Nuweiba serves as both a crucial Gulf of Aqaba port and a resort with a couple of hotel areas and a quaint town center. Its name means "bubbling springs," and Nuweiba has long been an important oasis for Muslim pilgrims en route to Mecca. Sandy beaches and colorful coral reefs accessible from the shore have earned it a reputation as a dive center, though it hasn't thrived in the last decade in the same way as the rest of the Red Sea Riviera.
Maagana Bay, the main port area, sees constant traffic from trucks full of goods and equipment and travelers making their way to Mecca or Jordan. This is where you'll find a post office, telephone office, bus station, and beckoning taxi drivers. About 6 km (4 mi) north of the port lies the touristy city center, its simple stores filled with cheap local clothing, trinkets, souvenirs, and household goods. Inexpensive restaurants serve basic food, and supermarkets carry an adequate range of supplies. But you'll probably spend most of your time enjoying the beach, its coffeehouses, and the Sinai scenery.
Nuweiba, which has a population of about 3,000, is the center for two tribes. Their members, once the outstanding fishermen of the Sinai Coast, still inhabit the area in two communities: Nuweiba el Muzeina, south of Nuweiba's city center, and Nuweiba Tarabin, to the north.

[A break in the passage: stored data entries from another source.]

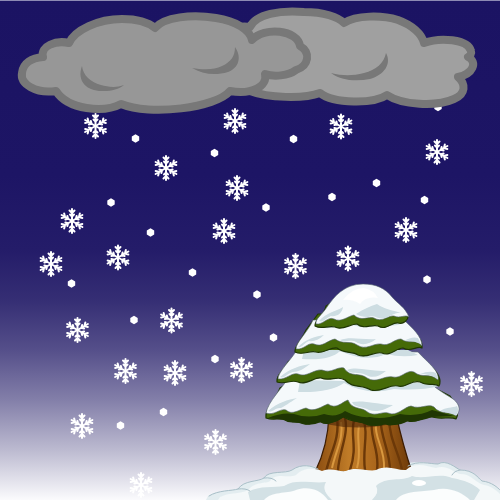
<!DOCTYPE html>
<html lang="en">
<head>
<meta charset="utf-8">
<title>Snowy night</title>
<style>
:root{
  --night:#1c1464; --cloud:#a0a0a0; --cloud-front:#979797; --cloud-edge:#787878;
  --snow:#ffffff; --snow-tree:#f5f9fb; --snow-shade:#cddde2; --snow-line:#a9bfc8;
  --leaf:#456a08; --leaf-dark:#1f3603; --bark:#a9651b; --bark-dark:#6b3808; --bark-line:#3c1c02;
}
html,body{margin:0;padding:0;overflow:hidden}
body{width:500px;height:500px;background:var(--night)}
svg{display:block}
.cloud{stroke:var(--cloud-edge);stroke-width:8;stroke-linejoin:round}
.cloud-back{fill:var(--cloud)}
.cloud-front{fill:var(--cloud-front)}
.cloud-fold{fill:var(--cloud-edge)}
.flake{fill:none;stroke:var(--snow);stroke-width:2;stroke-linecap:round}
.dots{fill:var(--snow)}
.leaf{fill:var(--leaf);stroke:var(--leaf-dark);stroke-width:1.2;stroke-linejoin:round}
.leaf-shade{fill:var(--leaf-dark)}
.cap{fill:var(--snow-tree);stroke:#50616a;stroke-width:.6}
.shade{fill:var(--snow-shade)}
.grain{fill:none;stroke:var(--bark-dark);stroke-width:2.4;stroke-linecap:round}
.drift-line{fill:none;stroke:var(--snow-line);stroke-width:1;stroke-linecap:round}
</style>
</head>
<body>
<svg width="500" height="500" viewBox="0 0 500 500" role="img" aria-label="Snow falling from grey clouds on a snow-covered tree at night">
  <defs>
    <linearGradient id="sky" x1="0" y1="0" x2="0" y2="1">
      <stop offset="0" stop-color="#1b1363"/>
      <stop offset=".35" stop-color="#1d1565"/>
      <stop offset=".5" stop-color="#241c69"/>
      <stop offset=".6" stop-color="#352e74"/>
      <stop offset=".7" stop-color="#554f8a"/>
      <stop offset=".8" stop-color="#837fa9"/>
      <stop offset=".9" stop-color="#bcbad0"/>
      <stop offset="1" stop-color="#fbfbfd"/>
    </linearGradient>
    <linearGradient id="bark" x1="0" y1="0" x2="1" y2="0">
      <stop offset="0" stop-color="#8a4c10"/>
      <stop offset=".35" stop-color="#c07c28"/>
      <stop offset=".65" stop-color="#a9651b"/>
      <stop offset="1" stop-color="#6b3808"/>
    </linearGradient>
    <g id="arm">
      <path d="M0 0V-12M-2.5 -10.5L0 -8L2.5 -10.5M-2 -6.5L0 -4.5L2 -6.5"/>
    </g>
    <g id="flake" class="flake">
      <use href="#arm"/>
      <use href="#arm" transform="rotate(60)"/>
      <use href="#arm" transform="rotate(120)"/>
      <use href="#arm" transform="rotate(180)"/>
      <use href="#arm" transform="rotate(240)"/>
      <use href="#arm" transform="rotate(300)"/>
    </g>
    <polygon id="dot" points="0,-4.2 3.7,-2.1 3.7,2.1 0,4.2 -3.7,2.1 -3.7,-2.1"/>
    <clipPath id="trunk-clip"><path d="M329 414Q328 446 315 472H412Q403 446 396 414Z"/></clipPath>
  </defs>

  <rect id="night-sky" width="500" height="500" fill="url(#sky)"/>
  <rect width="500" height="1" fill="#8d8ab4"/>

  <g id="snow-dots" class="dots">
    <use href="#dot" x="438" y="107"/>
    <use href="#dot" x="135.500" y="138.500"/>
    <use href="#dot" x="293.500" y="139"/>
    <use href="#dot" x="214.500" y="153"/>
    <use href="#dot" x="376.500" y="183"/>
    <use href="#dot" x="332" y="197"/>
    <use href="#dot" x="424.500" y="200"/>
    <use href="#dot" x="111" y="202.500"/>
    <use href="#dot" x="266" y="207.500"/>
    <use href="#dot" x="150.500" y="232.500"/>
    <use href="#dot" x="192.500" y="272.500"/>
    <use href="#dot" x="71.500" y="283.500"/>
    <use href="#dot" x="427" y="279.500"/>
    <use href="#dot" x="257" y="294.500"/>
    <use href="#dot" x="134" y="320"/>
    <use href="#dot" x="450" y="331.500"/>
    <use href="#dot" x="273.500" y="337.500"/>
    <use href="#dot" x="215" y="359"/>
    <use href="#dot" x="163.500" y="412"/>
    <use href="#dot" x="120.500" y="425.500"/>
  </g>

  <g id="snowflakes">
    <use href="#flake" x="95.500" y="126"/>
    <use href="#flake" x="235" y="121"/>
    <use href="#flake" x="341" y="126.500"/>
    <use href="#flake" x="437" y="152"/>
    <use href="#flake" x="166" y="168"/>
    <use href="#flake" x="237" y="188"/>
    <use href="#flake" x="72" y="221"/>
    <use href="#flake" x="224" y="231"/>
    <use href="#flake" x="406" y="230"/>
    <use href="#flake" x="118" y="257.500"/>
    <use href="#flake" x="51" y="264"/>
    <use href="#flake" x="295.500" y="266"/>
    <use href="#flake" x="348" y="258.500"/>
    <use href="#flake" x="171.500" y="320.500"/>
    <use href="#flake" x="77.500" y="330"/>
    <use href="#flake" x="125.500" y="371"/>
    <use href="#flake" x="175" y="373"/>
    <use href="#flake" x="241.500" y="370"/>
    <use href="#flake" x="471.500" y="384"/>
    <use href="#flake" x="82" y="426"/>
    <use href="#flake" x="215.500" y="442"/>
    <use href="#flake" x="141" y="485"/>
  </g>

  <g id="clouds">
    <path class="cloud cloud-back" d="M220 40C222 31 236 25 250 27C256 14 280 10 304 12C324 12 338 17 344 23C356 15 382 15 398 20C412 25 422 34 424 43C440 37 468 39 471 51C472 54 470 56 468 57C478 62 473 74 458 77C466 84 466 94 454 99C436 107 402 105 387 95C374 104 334 104 320 93C304 99 268 98 250 91C232 80 214 58 220 40Z"/>
    <path class="cloud-fold" d="M331 73C343 76 352 76 364 73C376 70 384 63 386 53C392 64 384 75 370 79C355 82 340 80 331 73Z"/>
    <path class="cloud cloud-front" d="M43 57C40 46 56 40 69 43C75 30 98 19 122 19C138 19 149 23 155 28C164 17 192 14 216 18C236 21 250 30 252 40C264 26 298 30 300 46C311 52 309 66 296 70C288 76 274 77 265 74C268 86 252 95 230 91C216 108 150 116 121 104C104 113 68 110 56 91C36 94 20 84 22 73C23 63 32 58 43 57Z"/>
    <path class="cloud-fold" d="M82 66C76 82 88 92 104 91C112 91 119 89 124 85C116 88 108 87 101 85C90 82 83 75 82 66Z"/>
    <path class="cloud-fold" d="M192 68C204 70 214 70 222 66C231 62 235 56 235 47C242 57 239 68 228 72C215 76 202 74 192 68Z"/>
  </g>

  <g id="ground-snow">
    <path fill="#e3edf0" d="M208 496C216 490 232 490 238 489C244 480 258 482 264 478C268 470 286 474 292 470C302 463 314 466 322 469C338 462 378 461 396 468C410 458 430 464 438 464C446 459 456 468 460 470C474 470 478 478 482 481C492 482 498 488 500 490V500H206Z"/>
  </g>

  <g id="trunk">
    <path d="M329 414Q328 446 315 472H412Q403 446 396 414Z" fill="url(#bark)" stroke="var(--bark-line)" stroke-width="1.200"/>
    <g clip-path="url(#trunk-clip)">
      <path class="grain" d="M337 418C340 440 330 452 326 472M345 418C349 434 339 452 338 470M354 420C350 436 358 446 350 470M363 418C369 434 362 450 365 470M372 420C369 438 380 450 377 470M381 418C379 434 390 450 390 470M389 416C389 440 399 452 402 470"/>
      <path fill="none" stroke="#d9983f" stroke-width="2" d="M341 422C344 438 336 450 332 468M359 426C356 440 362 450 357 468M376 424C374 438 385 448 384 468"/>
      <path fill="#4a2405" opacity=".6" d="M325 412H400V422Q362 432 325 424Z"/>
    </g>
  </g>

  <g id="tree-crown">
    <g id="tier-bottom">
      <path class="leaf" d="M280 388C276 400 264 410 266 418C274 421 281 417 285 420C290 424 296 420 301 423C309 427 314 420 321 422C329 427 338 418 344 417C351 423 360 420 366 424C373 428 379 421 386 424C395 428 400 419 408 421C418 424 424 415 432 417C442 420 450 416 456 419C460 412 456 404 450 396L400 370H310Z"/>
      <path class="leaf-shade" d="M268 418Q282 412 294 414Q309 419 324 414Q336 418 345 411Q358 418 370 417Q384 420 400 414Q418 417 432 410L454 416L432 417Q420 422 408 421Q398 427 386 424Q376 428 366 424Q354 422 344 417Q332 426 321 422Q310 427 301 423Q292 423 285 420Z"/>
      <path class="cap" d="M290 376C282 388 268 402 266 413C274 416 280 408 286 410C292 416 300 409 306 408C314 413 322 406 328 404C336 410 342 402 348 400C352 410 361 407 366 411C374 418 382 411 388 413C397 417 404 407 411 406C420 410 428 403 434 407C440 415 450 411 456 416C462 410 459 402 450 397C440 391 432 386 424 376Z"/>
      <path class="shade" d="M268 411C278 402 288 400 297 398C289 403 285 406 281 408C276 407 272 413 268 411ZM352 402C364 400 376 404 393 405C386 409 378 413 369 410C362 406 354 408 352 402ZM440 411C446 407 452 408 457 406C459 410 458 413 456 415Q446 412 440 411ZM298 392Q330 393 344 383Q368 396 394 389Q420 391 440 386L432 383L300 380Z"/>
    </g>
    <g id="tier-third">
      <path class="leaf" d="M288 362C282 372 276 376 277 382C285 385 291 379 298 382C306 386 314 377 321 378C330 382 338 375 345 380C353 389 362 384 371 390C381 393 389 384 398 386C406 389 411 379 420 382C428 387 434 382 439 386C442 380 438 372 430 366L392 346H308Z"/>
      <path class="cap" d="M297 350C290 361 278 372 278 379C286 380 292 372 298 374C306 378 314 369 322 370C331 374 338 366 344 368C350 378 360 372 367 378C377 384 384 375 393 377C401 379 407 369 414 372C422 379 430 372 438 380C440 371 428 363 418 352Z"/>
      <path class="shade" d="M280 377C290 368 300 366 310 364C304 369 298 372 293 372C288 373 284 379 280 377ZM347 370C358 366 370 372 386 371C380 376 373 379 366 375C358 371 351 375 347 370ZM420 374Q430 370 436 373L438 379Q430 374 420 374ZM302 359Q330 361 340 351Q366 363 386 354Q402 358 418 355L408 350H304Z"/>
    </g>
    <g id="tier-second">
      <path class="leaf" d="M306 330C302 340 294 346 295 352C303 356 309 350 316 352C324 354 330 347 337 348C344 354 352 351 358 355C367 359 374 351 382 353C390 357 396 348 403 348C411 353 417 345 422 348C423 340 416 334 408 328L390 314H318Z"/>
      <path class="cap" d="M313 320C308 332 296 342 296 349C304 350 308 342 314 344C322 348 328 340 335 339C343 345 350 340 357 345C366 351 373 343 381 344C389 347 394 339 401 339C409 345 416 338 422 346C422 336 412 328 404 320Z"/>
      <path class="shade" d="M298 347C306 339 314 337 324 335C319 340 313 342 309 341C304 343 302 348 298 347ZM340 340C350 336 362 340 376 339C370 344 362 346 356 342C350 339 344 343 340 340ZM404 341Q412 336 418 338L421 344Q412 340 404 341ZM318 327Q336 331 344 321Q364 332 380 324Q394 328 403 323L398 318H320Z"/>
    </g>
    <g id="tier-top">
      <path class="leaf" d="M326 306C324 316 314 320 315 326C322 330 328 325 335 327C342 331 350 324 357 324C364 330 371 324 378 326C386 331 392 322 398 323C404 325 408 319 408 317L390 300H336Z"/>
      <path class="cap" d="M363 284C344 284 334 297 327 307C322 315 315 319 316 324C323 325 328 316 334 319C341 323 348 316 354 315C361 322 368 316 374 318C382 323 388 315 394 316C400 319 405 314 409 317C405 307 398 304 392 297C385 288 376 284 363 284Z"/>
      <path class="shade" d="M319 321C327 312 335 312 343 307C342 314 336 317 331 316C326 318 323 323 319 321ZM356 314C364 309 370 306 377 304C384 309 391 310 402 313C394 312 390 317 385 318C378 320 375 314 368 317C363 317 359 316 356 314Z"/>
      <path fill="#fff" d="M343 300Q352 288 364 288Q374 290 378 298Q366 296 360 304Q352 299 343 300Z"/>
    </g>
  </g>

  <g id="front-drift">
    <path fill="#f4f8f9" d="M220 497C230 492 242 494 248 490C256 481 266 484 270 481C276 472 288 479 296 475C304 467 314 468 322 471C332 467 338 472 346 471C356 466 368 472 376 470C388 464 398 471 406 470C416 461 428 467 436 468C446 464 454 472 460 474C472 474 474 482 484 485C492 486 498 492 500 494V500H218Z"/>
    <path fill="#d3e1e5" d="M248 492C260 485 274 488 284 486C296 478 312 484 326 482C322 489 326 494 332 500H250ZM376 486C386 476 402 482 412 476C424 480 440 472 452 478C464 480 474 484 480 490L474 500H372Q380 492 376 486Z"/>
    <path fill="#fbfdfd" d="M264 500C272 491 286 494 296 490C306 486 320 488 328 500ZM396 500C404 490 422 492 434 490C448 486 462 492 470 500Z"/>
    <ellipse cx="419" cy="483" rx="7" ry="3" fill="#fff"/>
    <path class="drift-line" d="M209 496C218 490 232 491 238 489C244 480 258 482 264 478C268 470 286 474 292 470C302 463 312 466 318 469M408 466C418 460 430 464 438 464C446 459 456 468 460 470C474 470 478 478 482 481C492 482 498 488 500 490M238 489Q246 488 250 491M264 478Q272 477 276 481M460 470Q454 471 452 475"/>
  </g>
</svg>
</body>
</html>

Because of its central position on the Sinai Coast, Nuweiba makes a good base for trekking into the Sinai interior to the Colored Canyon. Getting a glimpse of the Colored Canyon's red, yellow, rose, brown, and purple hues deep within the mountains northwest of Nuweiba is something that you can do only by camel or four-wheel-drive vehicle. The Abanoub Travel Agency or your hotel can arrange a trip to the canyon; you can also take tours from Sharm El-Sheikh or Dahab.